Stored data

%%

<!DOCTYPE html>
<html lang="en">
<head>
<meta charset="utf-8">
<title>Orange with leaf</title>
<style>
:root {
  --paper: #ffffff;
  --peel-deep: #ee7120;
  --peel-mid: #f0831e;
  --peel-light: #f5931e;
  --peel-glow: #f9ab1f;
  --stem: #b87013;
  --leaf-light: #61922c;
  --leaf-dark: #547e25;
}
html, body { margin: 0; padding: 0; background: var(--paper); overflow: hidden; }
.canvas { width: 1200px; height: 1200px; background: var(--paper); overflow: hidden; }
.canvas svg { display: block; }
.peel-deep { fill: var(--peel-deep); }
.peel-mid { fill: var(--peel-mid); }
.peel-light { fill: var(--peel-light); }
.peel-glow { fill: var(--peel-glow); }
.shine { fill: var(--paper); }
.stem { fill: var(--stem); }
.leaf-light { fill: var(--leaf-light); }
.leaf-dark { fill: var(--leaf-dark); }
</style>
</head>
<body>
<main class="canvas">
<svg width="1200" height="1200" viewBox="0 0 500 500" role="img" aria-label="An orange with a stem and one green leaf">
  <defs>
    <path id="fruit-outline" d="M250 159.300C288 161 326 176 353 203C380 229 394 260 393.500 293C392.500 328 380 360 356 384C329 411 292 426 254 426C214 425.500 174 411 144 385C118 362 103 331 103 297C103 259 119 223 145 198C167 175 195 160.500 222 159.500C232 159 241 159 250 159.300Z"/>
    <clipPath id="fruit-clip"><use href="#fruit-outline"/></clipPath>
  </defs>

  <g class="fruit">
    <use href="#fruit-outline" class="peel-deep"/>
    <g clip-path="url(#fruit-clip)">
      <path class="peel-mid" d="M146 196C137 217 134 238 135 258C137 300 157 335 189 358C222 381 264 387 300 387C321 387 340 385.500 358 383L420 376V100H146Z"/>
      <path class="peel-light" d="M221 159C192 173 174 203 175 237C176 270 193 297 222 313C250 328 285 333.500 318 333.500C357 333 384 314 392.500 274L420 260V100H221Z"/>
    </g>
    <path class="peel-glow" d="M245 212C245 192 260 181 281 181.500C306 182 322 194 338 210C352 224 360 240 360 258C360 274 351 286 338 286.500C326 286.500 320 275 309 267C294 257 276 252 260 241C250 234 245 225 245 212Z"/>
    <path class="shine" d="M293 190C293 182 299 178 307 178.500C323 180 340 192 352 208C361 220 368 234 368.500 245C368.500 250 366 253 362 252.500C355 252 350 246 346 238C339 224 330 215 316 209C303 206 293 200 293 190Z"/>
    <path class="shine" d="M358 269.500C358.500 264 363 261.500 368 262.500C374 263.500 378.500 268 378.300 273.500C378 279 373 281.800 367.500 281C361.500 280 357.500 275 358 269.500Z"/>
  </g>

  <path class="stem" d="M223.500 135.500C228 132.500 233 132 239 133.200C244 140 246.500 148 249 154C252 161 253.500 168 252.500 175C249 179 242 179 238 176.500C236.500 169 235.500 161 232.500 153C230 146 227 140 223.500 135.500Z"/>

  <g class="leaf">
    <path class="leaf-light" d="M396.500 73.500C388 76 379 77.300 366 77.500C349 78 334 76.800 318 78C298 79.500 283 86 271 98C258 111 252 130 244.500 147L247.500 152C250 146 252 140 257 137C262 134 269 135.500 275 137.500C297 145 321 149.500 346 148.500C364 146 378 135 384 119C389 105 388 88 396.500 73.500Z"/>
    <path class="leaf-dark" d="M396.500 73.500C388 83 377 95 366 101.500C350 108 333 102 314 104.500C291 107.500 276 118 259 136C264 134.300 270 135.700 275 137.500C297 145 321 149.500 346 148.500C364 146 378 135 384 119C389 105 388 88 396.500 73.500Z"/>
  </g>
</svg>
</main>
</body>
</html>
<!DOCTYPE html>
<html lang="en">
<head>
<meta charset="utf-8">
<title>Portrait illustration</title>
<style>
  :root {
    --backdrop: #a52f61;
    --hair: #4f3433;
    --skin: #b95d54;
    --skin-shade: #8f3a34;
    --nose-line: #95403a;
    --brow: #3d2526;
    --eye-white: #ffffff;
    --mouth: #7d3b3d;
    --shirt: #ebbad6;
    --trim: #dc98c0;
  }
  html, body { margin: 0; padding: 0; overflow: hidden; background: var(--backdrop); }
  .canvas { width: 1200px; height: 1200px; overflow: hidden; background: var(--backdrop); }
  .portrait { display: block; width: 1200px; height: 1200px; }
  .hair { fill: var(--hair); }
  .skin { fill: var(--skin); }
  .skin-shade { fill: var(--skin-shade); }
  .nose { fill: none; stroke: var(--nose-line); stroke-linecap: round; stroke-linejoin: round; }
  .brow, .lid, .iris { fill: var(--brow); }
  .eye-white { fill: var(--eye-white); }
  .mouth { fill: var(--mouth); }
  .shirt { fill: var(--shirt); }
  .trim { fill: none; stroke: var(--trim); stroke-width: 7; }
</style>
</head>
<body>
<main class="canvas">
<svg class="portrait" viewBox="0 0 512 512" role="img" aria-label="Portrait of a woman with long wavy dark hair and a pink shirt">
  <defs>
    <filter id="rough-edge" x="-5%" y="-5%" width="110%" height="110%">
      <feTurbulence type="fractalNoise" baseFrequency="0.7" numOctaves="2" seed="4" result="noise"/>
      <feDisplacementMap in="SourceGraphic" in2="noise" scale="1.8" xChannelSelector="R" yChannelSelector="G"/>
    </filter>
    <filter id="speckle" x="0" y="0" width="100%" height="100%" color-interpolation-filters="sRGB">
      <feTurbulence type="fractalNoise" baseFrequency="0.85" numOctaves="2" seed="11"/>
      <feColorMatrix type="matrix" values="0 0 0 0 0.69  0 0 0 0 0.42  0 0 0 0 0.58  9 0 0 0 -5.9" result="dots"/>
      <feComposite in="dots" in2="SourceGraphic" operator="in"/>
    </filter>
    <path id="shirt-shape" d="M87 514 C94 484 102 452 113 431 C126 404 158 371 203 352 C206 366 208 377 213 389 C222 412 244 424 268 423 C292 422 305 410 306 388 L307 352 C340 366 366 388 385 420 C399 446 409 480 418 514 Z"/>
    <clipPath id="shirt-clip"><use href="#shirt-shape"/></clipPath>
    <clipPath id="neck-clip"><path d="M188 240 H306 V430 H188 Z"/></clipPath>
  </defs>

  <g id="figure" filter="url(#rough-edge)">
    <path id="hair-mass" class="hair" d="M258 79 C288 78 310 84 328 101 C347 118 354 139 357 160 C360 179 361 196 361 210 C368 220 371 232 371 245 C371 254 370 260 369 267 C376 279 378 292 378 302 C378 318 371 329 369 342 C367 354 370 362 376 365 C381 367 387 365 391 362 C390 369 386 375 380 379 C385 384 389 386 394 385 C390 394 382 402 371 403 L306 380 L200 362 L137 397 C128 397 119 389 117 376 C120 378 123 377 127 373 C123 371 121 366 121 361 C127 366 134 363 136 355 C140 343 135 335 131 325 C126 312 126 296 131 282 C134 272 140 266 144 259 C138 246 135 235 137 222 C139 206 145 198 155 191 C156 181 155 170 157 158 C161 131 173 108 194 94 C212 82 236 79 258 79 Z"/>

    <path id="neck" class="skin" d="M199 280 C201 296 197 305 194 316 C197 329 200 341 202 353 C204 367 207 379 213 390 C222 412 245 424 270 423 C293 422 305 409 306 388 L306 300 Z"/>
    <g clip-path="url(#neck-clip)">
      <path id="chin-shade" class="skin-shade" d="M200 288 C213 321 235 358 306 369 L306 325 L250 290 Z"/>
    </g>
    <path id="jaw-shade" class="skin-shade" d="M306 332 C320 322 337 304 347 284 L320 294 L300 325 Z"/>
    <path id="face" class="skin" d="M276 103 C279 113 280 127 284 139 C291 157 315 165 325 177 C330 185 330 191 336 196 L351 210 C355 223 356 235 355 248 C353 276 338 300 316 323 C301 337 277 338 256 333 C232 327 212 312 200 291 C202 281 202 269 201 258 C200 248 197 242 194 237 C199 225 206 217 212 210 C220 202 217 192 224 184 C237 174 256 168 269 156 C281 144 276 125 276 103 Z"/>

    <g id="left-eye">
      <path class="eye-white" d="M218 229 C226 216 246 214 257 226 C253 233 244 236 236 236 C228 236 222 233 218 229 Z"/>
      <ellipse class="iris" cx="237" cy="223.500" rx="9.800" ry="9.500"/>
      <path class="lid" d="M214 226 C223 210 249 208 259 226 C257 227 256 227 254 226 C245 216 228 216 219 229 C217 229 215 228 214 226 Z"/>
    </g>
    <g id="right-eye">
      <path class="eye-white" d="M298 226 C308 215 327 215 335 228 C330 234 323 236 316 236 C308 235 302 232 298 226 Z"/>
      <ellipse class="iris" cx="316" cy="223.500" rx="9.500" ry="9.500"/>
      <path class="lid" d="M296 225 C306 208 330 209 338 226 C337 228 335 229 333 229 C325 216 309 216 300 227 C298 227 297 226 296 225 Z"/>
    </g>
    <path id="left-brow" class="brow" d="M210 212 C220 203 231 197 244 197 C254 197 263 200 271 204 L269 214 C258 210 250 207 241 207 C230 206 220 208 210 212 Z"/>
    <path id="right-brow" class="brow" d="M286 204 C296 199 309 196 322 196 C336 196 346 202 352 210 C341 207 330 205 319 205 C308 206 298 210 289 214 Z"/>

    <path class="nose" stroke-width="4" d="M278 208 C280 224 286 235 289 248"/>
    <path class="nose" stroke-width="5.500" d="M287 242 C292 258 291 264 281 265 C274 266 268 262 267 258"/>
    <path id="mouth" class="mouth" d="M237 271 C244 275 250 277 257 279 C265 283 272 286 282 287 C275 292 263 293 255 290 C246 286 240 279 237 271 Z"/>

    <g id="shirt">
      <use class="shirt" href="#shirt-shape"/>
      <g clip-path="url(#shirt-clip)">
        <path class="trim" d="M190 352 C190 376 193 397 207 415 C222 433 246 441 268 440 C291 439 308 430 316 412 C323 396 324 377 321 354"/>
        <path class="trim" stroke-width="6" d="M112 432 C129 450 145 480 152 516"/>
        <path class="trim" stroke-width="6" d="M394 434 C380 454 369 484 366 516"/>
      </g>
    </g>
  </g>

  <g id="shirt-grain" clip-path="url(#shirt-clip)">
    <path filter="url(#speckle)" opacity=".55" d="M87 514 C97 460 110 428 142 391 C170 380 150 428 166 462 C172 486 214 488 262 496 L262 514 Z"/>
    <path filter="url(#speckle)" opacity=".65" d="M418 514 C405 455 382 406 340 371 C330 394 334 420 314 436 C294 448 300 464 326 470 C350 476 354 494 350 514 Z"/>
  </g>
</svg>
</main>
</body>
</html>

%%

Your goal: The answer must consist of every line from the data that holds the string "iris".

Output:
  .brow, .lid, .iris { fill: var(--brow); }
      <ellipse class="iris" cx="237" cy="223.500" rx="9.800" ry="9.500"/>
      <ellipse class="iris" cx="316" cy="223.500" rx="9.500" ry="9.500"/>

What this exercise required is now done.